Start of The data

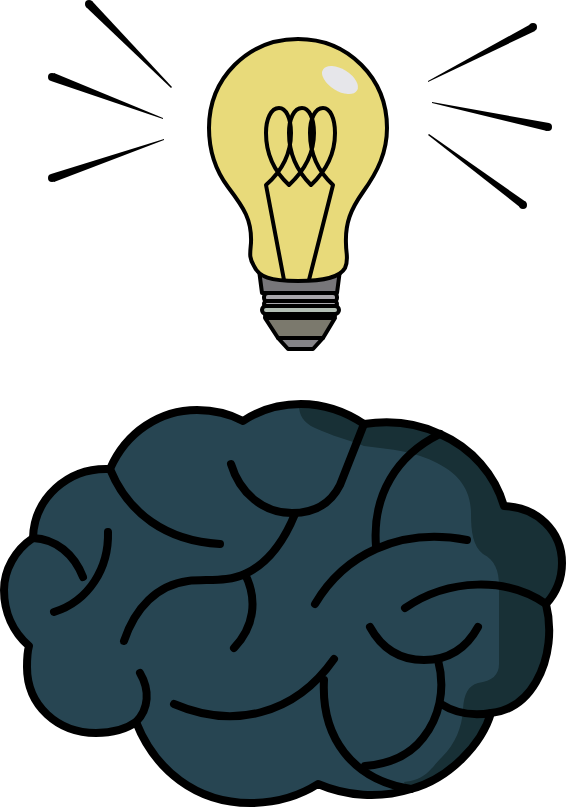
<!DOCTYPE html>
<html lang="en">
<head>
<meta charset="utf-8">
<title>Bright idea</title>
<style>
:root {
  --paper: #ffffff;
  --ink: #000000;
  --glass: #e8da7a;
  --glint: #e6e6ea;
  --collar: #77767a;
  --thread-light: #a9a7ac;
  --thread-green: #b3bfb5;
  --base: #7b796d;
  --tip: #858488;
  --brain: #274552;
  --brain-shade: #183036;
}
html, body { margin: 0; background: var(--paper); }
body { width: 566px; height: 808px; overflow: hidden; }
svg { display: block; }
.rays { fill: var(--ink); }
.bulb { stroke: var(--ink); stroke-width: 4; stroke-linejoin: round; stroke-linecap: round; }
.glass { fill: var(--glass); }
.glint { fill: var(--glint); stroke: none; }
.filament { fill: none; }
.collar { fill: var(--collar); }
.thread-light { fill: var(--thread-light); }
.thread-green { fill: var(--thread-green); }
.base { fill: var(--base); }
.tip { fill: var(--tip); }
.brain-fill { fill: var(--brain); }
.brain-shade { fill: var(--brain-shade); }
.outline, .folds { fill: none; stroke: var(--ink); stroke-width: 8; stroke-linecap: round; stroke-linejoin: round; }
</style>
</head>
<body>
<svg width="566" height="808" viewBox="0 0 566 808" role="img" aria-label="A glowing light bulb above a brain">
  <defs>
    <path id="brain-shape" d="M110 469C126 432 160 410 197 410C214 410 230 414 243 421C261 409 281 404 301 404C325 404 346 412 364 424C391 420 417 423 440 434C472 448 495 475 504 506C537 507 562 531 562 563C562 579 556 593 546 604C552 628 550 658 536 682C525 701 509 711 491 713C482 744 449 779 411 789C379 799 346 796 318 784C296 798 274 803 250 803C196 803 155 770 136 722C125 730 111 733 96 733C58 733 27 706 27 667C27 660 27 653 29 646C13 632 4 612 4 590C4 570 15 550 33 538C34 499 67 467 110 469Z"/>
    <clipPath id="brain-clip"><use href="#brain-shape"/></clipPath>
    <g id="ray-up"><path d="M86 7L171 88L172 87L92 1Z"/><circle cx="89" cy="4" r="4"/></g>
  </defs>

  <g class="rays">
    <use href="#ray-up"/>
    <path d="M51 81L163 119L163 118L54 73Z"/><circle cx="52" cy="77" r="4"/>
    <path d="M54 182L164 140L164 139L51 174Z"/><circle cx="52" cy="178" r="4"/>
    <path d="M535 31L428 82L428 81L531 24Z"/><circle cx="533" cy="27" r="4"/>
    <path d="M547 131L432 103L432 102L549 123Z"/><circle cx="548" cy="127" r="4"/>
    <path d="M521 208L428 135L429 134L526 202Z"/><circle cx="523" cy="205" r="4"/>
  </g>

  <g class="bulb">
    <path class="collar" d="M259 270L262 293H337L340 270Z"/>
    <path class="glass" d="M298 39C248 39 209 78 209 128C209 151 216 171 228 187C244 208 252 220 251 243C250 254 249 258 254 266C259 277 270 281 298 281C326 281 340 277 345 268C349 260 346 254 346 244C345 223 351 209 363 192C378 171 387 152 387 128C387 78 348 39 298 39Z"/>
    <ellipse class="glint" cx="340" cy="80" rx="20" ry="11" transform="rotate(32 340 80)"/>
    <path class="filament" d="M284 280L266 185C282 171 291 154 291 133C291 118 286 108 279 108C271 108 266 119 266 133C266 154 275 172 289 185C304 171 314 154 314 133C314 118 309 108 302 108C294 108 289 119 289 133C289 154 297 171 311 185C326 171 335 154 335 133C335 118 330 108 323 108C315 108 310 119 310 133C310 154 319 172 333 185L309 280"/>
    <rect class="thread-light" x="264" y="293" width="73" height="9" rx="4"/>
    <rect class="thread-light" x="264" y="301" width="73" height="6" rx="3"/>
    <rect class="thread-green" x="262" y="306" width="77" height="8" rx="4"/>
    <path class="base" d="M265 318H335L323 338H278Z"/>
    <path class="tip" d="M278 338H323L313 349H288Z"/>
    <path class="filament" d="M265 316H335"/>
  </g>

  <g>
    <use class="brain-fill" href="#brain-shape"/>
    <path class="brain-shade" clip-path="url(#brain-clip)" d="M299 400C298 414 302 422 315 428C332 436 349 440 364 446C391 449 417 452 437 463C461 475 471 492 471 514C471 532 473 546 483 554C495 560 499 571 499 586V664C499 675 492 681 478 683C468 686 464 694 463 709C462 728 455 744 442 757C430 769 426 780 404 782L412 800L566 800V400Z"/>
    <use class="outline" href="#brain-shape"/>
    <g class="folds">
      <path d="M110 469C128 513 166 541 220 544"/>
      <path d="M231 464C240 494 264 513 292 513C315 513 331 503 340 485L364 424"/>
      <path d="M295 514C284 541 269 563 245 574C228 582 207 579 188 581C157 585 135 608 124 641"/>
      <path d="M245 574C258 600 254 627 234 648"/>
      <path d="M33 538C56 539 74 554 83 577"/>
      <path d="M108 532C109 568 89 601 54 612"/>
      <path d="M440 434C397 455 372 495 376 546"/>
      <path d="M315 604C344 555 399 527 467 540"/>
      <path d="M405 608C449 578 507 577 546 604"/>
      <path d="M370 627C382 649 401 660 424 660C447 660 466 649 478 627"/>
      <path d="M438 660C446 690 439 718 423 738C410 755 389 764 365 766"/>
      <path d="M441 704C455 713 473 716 491 713"/>
      <path d="M174 704C232 729 294 716 334 659"/>
      <path d="M324 680C321 737 352 780 411 789"/>
      <path d="M140 673C150 690 149 709 136 722"/>
    </g>
  </g>
</svg>
</body>
</html>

End of The data

Find the lines above that hold "base", then copy each of them.

Result:
  --base: #7b796d;
.base { fill: var(--base); }
    <path class="base" d="M265 318H335L323 338H278Z"/>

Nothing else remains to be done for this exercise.